Malaysia, Singapore and the United States: Harmony or Hegemony?
The death of Singapore’s former prime minister, Lee Kuan Yew, on 23 March 2015 marked the end of an era in Southeast Asia and elicited worldwide reflection on his enormous legacy. Lee’s achievement—building up Singapore from a backwater British colony to an economic powerhouse—ranks among the most impressive in modern statecraft. Just as important, perhaps, was the relationship he helped forge between Malaysia and Singapore. This relationship, cultivated by generations of leaders from both nations, has overcome major historical disagreements and ethnic and religious distrust to foster cooperation and economic growth. As a result, this pragmatic relationship serves as a model of collaboration between nations who share common interests but do not always share common values. It remains a pillar of stability in the region and is of great strategic importance to the world, especially to the United States.
The United States’ interests in Malaysia and Singapore consist of three major factors. First, the waterways around Malaysia and Singapore are among the most important shipping lanes in the world and the United States has about $91 billion in total two-way trade with both countries.1 Second, Malaysia and Singapore both have significant Muslim populations, and recruiting by Islamic terrorist groups has been a growing concern. However, Malaysia is a world leader in promoting a moderate version of Islam and provides the United States opportunities to collaborate with Muslim communities against religious extremism. Finally, Singapore plays a key role in balancing the interests between the United States and China in the Pacific region.
The administration’s rebalance to the Indo–Asia–Pacific region underscores the importance of U.S. relationships with Malaysia and Singapore; however, the distrust between the two nations and the difference in their capabilities require the United States to forge separate, bilateral relationships. The U.S. Army continues to strengthen its relationships with Malaysia and Singapore through exercises and joint operations.

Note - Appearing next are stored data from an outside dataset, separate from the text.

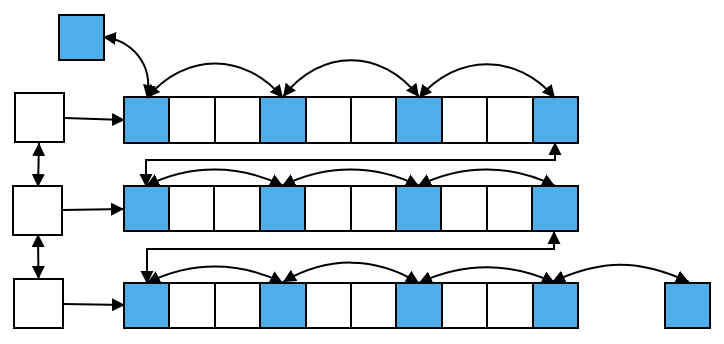
<!DOCTYPE html>
<html lang="en">
<head>
<meta charset="utf-8">
<title>Linked rows diagram</title>
<style>
:root { --ink: #000; --paper: #fff; --marked: #4eaee9; }
* { box-sizing: border-box; }
html, body { margin: 0; overflow: hidden; background: var(--paper); }
.diagram { position: relative; width: 724px; height: 344px; overflow: hidden; background: var(--paper); }
.node { position: absolute; border: 2px solid var(--ink); background: var(--paper); }
.index { width: 51px; height: 51px; }
.index-1 { left: 14px; top: 92px; }
.index-2 { left: 12px; top: 185px; }
.index-3 { left: 13px; top: 278px; }
.end { width: 47px; height: 47px; background: var(--marked); }
.head { left: 58px; top: 14px; }
.tail { left: 664px; top: 282px; }
.row { position: absolute; left: 123px; width: 456px; height: 47px; display: grid; grid-template-columns: repeat(10, 1fr); gap: 2px; padding: 2px; background: var(--ink); }
.row-1 { top: 96px; height: 48px; }
.row-2 { left: 122.5px; top: 185px; height: 47px; }
.row-3 { top: 282px; }
.row i { background: var(--paper); }
.row i:nth-child(3n + 1) { background: var(--marked); }
.links { position: absolute; inset: 0; fill: none; stroke: var(--ink); stroke-width: 2; }
.arrowhead { fill: var(--ink); stroke: none; }
.both path { marker-start: url(#arrow); marker-end: url(#arrow); }
.forward path { marker-end: url(#arrow); }
</style>
</head>
<body>
<main class="diagram">
  <div class="node end head"></div>
  <div class="node index index-1"></div>
  <div class="node index index-2"></div>
  <div class="node index index-3"></div>

  <div class="row row-1"><i></i><i></i><i></i><i></i><i></i><i></i><i></i><i></i><i></i><i></i></div>
  <div class="row row-2"><i></i><i></i><i></i><i></i><i></i><i></i><i></i><i></i><i></i><i></i></div>
  <div class="row row-3"><i></i><i></i><i></i><i></i><i></i><i></i><i></i><i></i><i></i><i></i></div>

  <div class="node end tail"></div>

  <svg class="links" width="724" height="344" viewBox="0 0 724 344" aria-hidden="true">
    <defs>
      <marker id="arrow" markerUnits="userSpaceOnUse" markerWidth="14" markerHeight="14" refX="13" refY="7" orient="auto-start-reverse">
        <polygon class="arrowhead" points="0,0.5 13,7 0,13.5"/>
      </marker>
    </defs>
    <g class="forward">
      <path d="M65 118 L125 120"/>
      <path d="M63 210 L124 209"/>
      <path d="M64 304 L125 305"/>
    </g>
    <g class="both">
      <path d="M39 143 L38 187"/>
      <path d="M38 234 L38.5 279"/>
      <path d="M103 37 C130 40 154 62 147 98"/>
      <path d="M147 98 C185 52 245 52 283 98"/>
      <path d="M283 97 C320 48 382 48 419 97"/>
      <path d="M419 98 C457 53 517 53 555 98"/>
      <path d="M555 142 V160 H146 V187"/>
      <path d="M146 186 C190 164 239 164 283 186"/>
      <path d="M282 186 C326 164 375 164 419 186"/>
      <path d="M418 186 C462 164 511 164 555 186"/>
      <path d="M554 231 V249 H147 V284"/>
      <path d="M147 283 C191 261 239 261 283 283"/>
      <path d="M283 282 C327 256 375 256 419 283"/>
      <path d="M419 283 C463 262 511 262 555 283"/>
      <path d="M552 282 C602 259 639 259 689 282"/>
    </g>
  </svg>
</main>
</body>
</html>
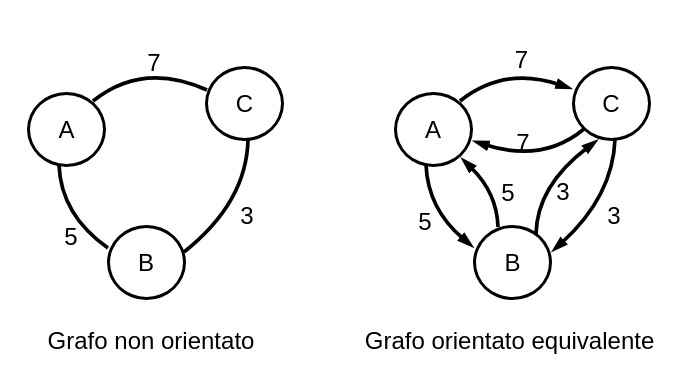
<!DOCTYPE html>
<html lang="it">
<head>
<meta charset="utf-8">
<title>Grafo non orientato e grafo orientato equivalente</title>
<style>
  :root { --ink: #000; --paper: #fff; --stroke: 3.7px; }
  * { box-sizing: border-box; }
  html, body { margin: 0; overflow: hidden; background: var(--paper); }
  .board {
    position: relative; width: 682px; height: 382px; overflow: hidden;
    background: var(--paper); color: var(--ink);
    font: 24px/28px "Liberation Sans", Arial, sans-serif;
  }
  .edges { position: absolute; inset: 0; fill: none; stroke: var(--ink); stroke-width: var(--stroke); }
  .arrowhead { fill: var(--ink); stroke: none; }
  .graph { position: absolute; top: 0; width: 320px; height: 382px; margin: 0; }
  .undirected { left: 0; }
  .directed { left: 366.5px; }
  .node {
    position: absolute; width: 79px; height: 75px;
    display: flex; align-items: center; justify-content: center;
    border: var(--stroke) solid var(--ink); border-radius: 50%; background: var(--paper);
  }
  .a { left: 27px; top: 92px; }
  .b { left: 106.5px; top: 225px; }
  .c { left: 205px; top: 66px; }
  .weight { position: absolute; transform: translate(-50%, -50%); }
  figcaption { position: absolute; top: 327px; white-space: nowrap; transform: translateX(-50%); }
  .undirected figcaption { left: 151px; }
  .directed figcaption { left: 143px; }
</style>
</head>
<body>
<main class="board">
  <svg class="edges" width="682" height="382" viewBox="0 0 682 382" aria-hidden="true">
    <defs>
      <marker id="arrow" class="arrowhead" viewBox="0 0 18 12" refX="3" refY="6" markerWidth="18" markerHeight="12" markerUnits="userSpaceOnUse" orient="auto">
        <polygon points="0,0.5 18,6 0,11.5"/>
      </marker>
    </defs>
    <g id="undirected-edges">
      <path d="M93 101Q143 61 207 90"/>
      <path d="M59 165Q61 215 108 248"/>
      <path d="M248 139Q247 202 184 252"/>
    </g>
    <g id="directed-edges" marker-end="url(#arrow)">
      <path marker-end="url(#arrow)" d="M460 101Q504 66 559 84.5"/>
      <path marker-end="url(#arrow)" d="M584 129Q543 163 486 145"/>
      <path marker-end="url(#arrow)" d="M426 165Q428 209 463 238.5"/>
      <path marker-end="url(#arrow)" d="M498 227Q497 193 471 167.5"/>
      <path marker-end="url(#arrow)" d="M536 234Q537 186 587 148"/>
      <path marker-end="url(#arrow)" d="M615 139Q613 196 562 242.5"/>
    </g>
  </svg>

  <figure class="graph undirected">
    <div class="node a">A</div>
    <div class="node b">B</div>
    <div class="node c">C</div>
    <span class="weight" style="left:154px;top:63px">7</span>
    <span class="weight" style="left:71px;top:237px">5</span>
    <span class="weight" style="left:247px;top:216px">3</span>
    <figcaption>Grafo non orientato</figcaption>
  </figure>

  <figure class="graph directed">
    <div class="node a">A</div>
    <div class="node b">B</div>
    <div class="node c">C</div>
    <span class="weight" style="left:155px;top:60px">7</span>
    <span class="weight" style="left:156.5px;top:143px">7</span>
    <span class="weight" style="left:58.5px;top:222px">5</span>
    <span class="weight" style="left:141.5px;top:193px">5</span>
    <span class="weight" style="left:196.5px;top:192px">3</span>
    <span class="weight" style="left:247.5px;top:216px">3</span>
    <figcaption>Grafo orientato equivalente</figcaption>
  </figure>
</main>
</body>
</html>
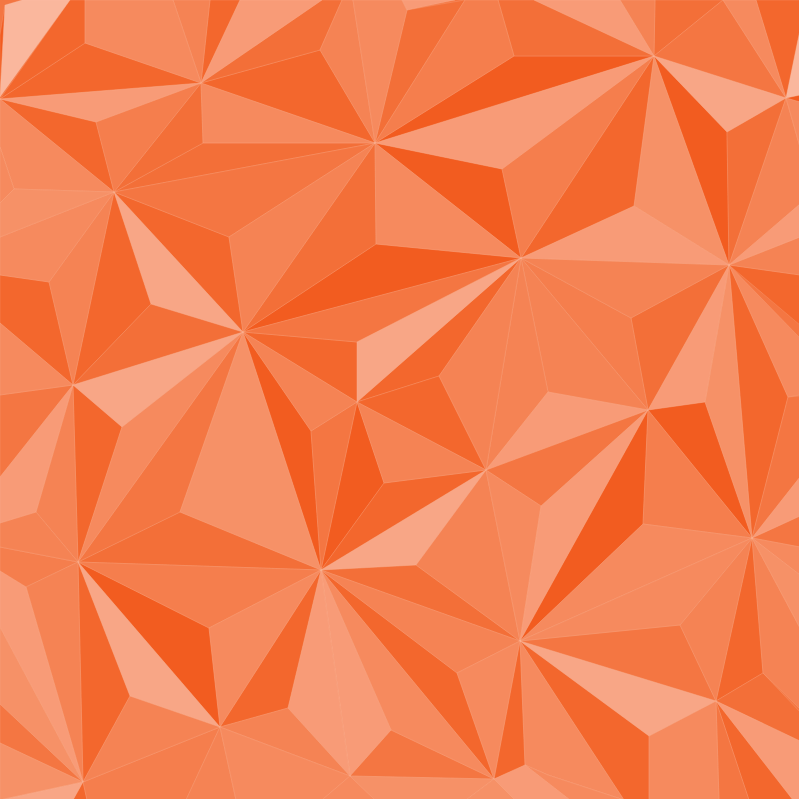
<!DOCTYPE html>
<html lang="en">
<head>
<meta charset="utf-8">
<title>Orange facets</title>
<style>
:root {
  --flame: #f25c20;
  --deep: #f3672d;
  --strong: #f36f38;
  --orange: #f47642;
  --warm: #f57e4d;
  --mid: #f58354;
  --soft: #f68a5e;
  --coral: #f69167;
  --peach: #f89b77;
  --pale: #f8a686;
  --blush: #fab79d;
  --seam: #fbc3a8;
}
html, body { margin: 0; overflow: hidden; background: #fff; }
svg { display: block; width: 800px; height: 800px; }
.facets { stroke: var(--seam); stroke-width: .4; stroke-opacity: .5; stroke-linejoin: bevel; }
.flame { fill: var(--flame); }
.deep { fill: var(--deep); }
.strong { fill: var(--strong); }
.orange { fill: var(--orange); }
.warm { fill: var(--warm); }
.mid { fill: var(--mid); }
.soft { fill: var(--soft); }
.coral { fill: var(--coral); }
.peach { fill: var(--peach); }
.pale { fill: var(--pale); }
.blush { fill: var(--blush); }
</style>
</head>
<body>
<svg viewBox="0 0 800 800" role="img" aria-label="Pattern of orange triangular facets">
<defs><clipPath id="tile"><rect width="799" height="799"/></clipPath></defs>
<g clip-path="url(#tile)">
<rect class="orange" width="800" height="800"/>
<g class="facets">
<g class="flame">
<polygon points="243,332 521,258 376,244"/>
<polygon points="375,143 521,258 502,169"/>
<polygon points="375,143 654,56 514,56"/>
<polygon points="654,56 729,265 727,132"/>
<polygon points="243,332 321,570 311,431"/>
<polygon points="357,402 321,570 384,483"/>
<polygon points="648,410 520,641 643,524"/>
<polygon points="648,410 752,538 705,402"/>
<polygon points="78,562 220,727 209,628"/>
<polygon points="786,98 800,95 800,102"/>
<polygon points="0,35 5,5 0,92"/>
</g>
<g class="deep">
<polygon points="0,99 114,192 96,122"/>
<polygon points="114,192 243,332 229,237"/>
<polygon points="114,192 73,385 151,304"/>
<polygon points="654,56 521,258 634,206"/>
<polygon points="521,258 357,402 439,376"/>
<polygon points="357,402 486,470 439,376"/>
<polygon points="243,332 357,402 357,342"/>
<polygon points="486,470 321,570 384,483"/>
<polygon points="520,641 649,736 649,800 624,800"/>
<polygon points="520,641 494,779 525,765"/>
<polygon points="321,570 494,779 457,673"/>
<polygon points="321,570 220,727 288,708"/>
<polygon points="78,562 83,782 130,696"/>
<polygon points="73,385 78,562 122,427"/>
<polygon points="73,385 49,282 0,275 0,323"/>
<polygon points="752,538 716,701 763,673"/>
<polygon points="716,701 793,800 749,800"/>
<polygon points="729,265 752,538 788,397"/>
<polygon points="729,265 800,275 800,325"/>
<polygon points="756,0 800,0 800,30 786,98"/>
<polygon points="201,83 375,143 320,50"/>
<polygon points="201,83 0,99 85,43"/>
<polygon points="0,99 70,0 85,0 85,43"/>
<polygon points="201,83 210,0 240,0"/>
<polygon points="83,782 87,800 73,800"/>
</g>
<g class="strong">
<polygon points="375,143 114,192 203,143"/>
<polygon points="201,83 114,192 203,143"/>
<polygon points="243,332 73,385 151,304"/>
<polygon points="375,143 243,332 376,244"/>
<polygon points="786,98 729,265 727,132"/>
<polygon points="729,265 648,410 631,318"/>
<polygon points="321,570 520,641 416,565"/>
<polygon points="78,562 321,570 180,512"/>
<polygon points="716,701 763,673 800,712 800,741"/>
<polygon points="654,56 655,0 723,0"/>
<polygon points="514,56 498,0 534,0 654,56"/>
<polygon points="375,143 407,10 465,0"/>
<polygon points="201,83 320,50 342,0 322,0"/>
</g>
<g class="orange">
<polygon points="114,192 375,143 229,237"/>
<polygon points="243,332 521,258 357,342"/>
<polygon points="357,402 321,570 311,431"/>
<polygon points="486,470 648,410 541,506"/>
<polygon points="520,641 716,701 680,625"/>
<polygon points="350,776 494,779 391,730"/>
<polygon points="243,332 78,562 180,512"/>
<polygon points="73,385 0,395 0,477"/>
<polygon points="83,782 0,704 0,743"/>
<polygon points="716,701 719,800 749,800"/>
<polygon points="752,538 800,516 800,547"/>
<polygon points="752,538 788,397 800,396 800,477"/>
<polygon points="654,56 723,0 786,98"/>
</g>
<g class="warm">
<polygon points="201,83 114,192 96,122"/>
<polygon points="654,56 521,258 502,169"/>
<polygon points="521,258 648,410 631,318"/>
<polygon points="648,410 752,538 643,524"/>
<polygon points="78,562 321,570 209,628"/>
<polygon points="78,562 26,587 0,571 0,547"/>
<polygon points="83,782 220,727 186,800 87,800"/>
<polygon points="375,143 514,56 498,0 465,0"/>
</g>
<g class="mid">
<polygon points="375,143 243,332 229,237"/>
<polygon points="521,258 729,265 631,318"/>
<polygon points="521,258 648,410 548,392"/>
<polygon points="521,258 486,470 548,392"/>
<polygon points="521,258 486,470 439,376"/>
<polygon points="243,332 357,402 311,431"/>
<polygon points="357,402 486,470 384,483"/>
<polygon points="486,470 520,641 416,565"/>
<polygon points="752,538 716,701 680,625"/>
<polygon points="321,570 520,641 457,673"/>
<polygon points="220,727 350,776 288,708"/>
<polygon points="220,727 83,782 130,696"/>
<polygon points="73,385 78,562 36,512"/>
<polygon points="78,562 36,512 0,523 0,547"/>
<polygon points="114,192 73,385 49,282"/>
<polygon points="78,562 83,782 26,587"/>
<polygon points="220,727 186,800 236,800"/>
<polygon points="752,538 763,673 800,709 800,628"/>
<polygon points="729,265 800,237 800,275"/>
<polygon points="786,98 729,265 800,204 800,147"/>
<polygon points="654,56 655,0 620,0"/>
<polygon points="375,143 320,50 342,0 353,0"/>
<polygon points="201,83 173,0 210,0"/>
</g>
<g class="soft">
<polygon points="201,83 375,143 203,143"/>
<polygon points="375,143 521,258 376,244"/>
<polygon points="486,470 520,641 541,506"/>
<polygon points="520,641 752,538 643,524"/>
<polygon points="520,641 752,538 680,625"/>
<polygon points="716,701 649,736 649,800 719,800"/>
<polygon points="520,641 525,765 548,775 624,800"/>
<polygon points="525,765 548,775 624,800 570,800"/>
<polygon points="520,641 494,779 457,673"/>
<polygon points="321,570 494,779 391,730"/>
<polygon points="321,570 220,727 209,628"/>
<polygon points="243,332 78,562 122,427"/>
<polygon points="114,192 49,282 0,275 0,237"/>
<polygon points="73,385 0,323 0,395"/>
<polygon points="0,99 114,192 14,189 0,147"/>
<polygon points="0,147 14,189 0,203"/>
<polygon points="220,727 350,776 322,800 236,800"/>
<polygon points="752,538 800,547 800,575"/>
<polygon points="729,265 788,397 800,395 800,338"/>
<polygon points="786,98 800,102 800,147"/>
<polygon points="723,0 756,0 786,98"/>
<polygon points="375,143 353,0 402,0 407,10"/>
<polygon points="201,83 85,43 85,0 173,0"/>
<polygon points="350,776 322,800 375,800"/>
</g>
<g class="coral">
<polygon points="654,56 729,265 634,206"/>
<polygon points="729,265 752,538 705,402"/>
<polygon points="243,332 321,570 180,512"/>
<polygon points="83,782 0,627 0,704"/>
<polygon points="83,782 0,743 0,800"/>
<polygon points="114,192 14,189 0,203 0,237"/>
<polygon points="350,776 494,779 466,800 375,800"/>
<polygon points="494,779 466,800 515,800"/>
<polygon points="752,538 800,575 800,628"/>
</g>
<g class="peach">
<polygon points="0,99 201,83 96,122"/>
<polygon points="375,143 654,56 502,169"/>
<polygon points="521,258 729,265 634,206"/>
<polygon points="486,470 648,410 548,392"/>
<polygon points="648,410 520,641 541,506"/>
<polygon points="729,265 648,410 705,402"/>
<polygon points="494,779 525,765 570,800 515,800"/>
<polygon points="321,570 350,776 391,730"/>
<polygon points="321,570 350,776 288,708"/>
<polygon points="73,385 36,512 0,523 0,477"/>
<polygon points="83,782 26,587 0,571 0,627"/>
<polygon points="716,701 800,741 800,800 793,800"/>
<polygon points="752,538 800,477 800,516"/>
<polygon points="729,265 800,204 800,237"/>
<polygon points="654,56 620,0 534,0"/>
<polygon points="201,83 240,0 322,0"/>
<polygon points="407,10 402,0 455,0"/>
</g>
<g class="pale">
<polygon points="114,192 243,332 151,304"/>
<polygon points="654,56 786,98 727,132"/>
<polygon points="521,258 357,402 357,342"/>
<polygon points="486,470 321,570 416,565"/>
<polygon points="520,641 716,701 649,736"/>
<polygon points="78,562 220,727 130,696"/>
<polygon points="243,332 73,385 122,427"/>
<polygon points="83,782 0,800 73,800"/>
</g>
<g class="blush">
<polygon points="0,97 5,5 22,0 70,0"/>
<polygon points="786,98 800,30 800,95"/>
</g>
</g>
</g>
</svg>
</body>
</html>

As noted in the Army Operating Concept (AOC), the Army’s presence in the region helps develop partner capability, assure allies of the U.S. commitment to their security and deter adversaries.2 The Army will continue to enhance U.S. relationships with Malaysia and Singapore and contribute to regional security and stability in pursuit of mutual interests.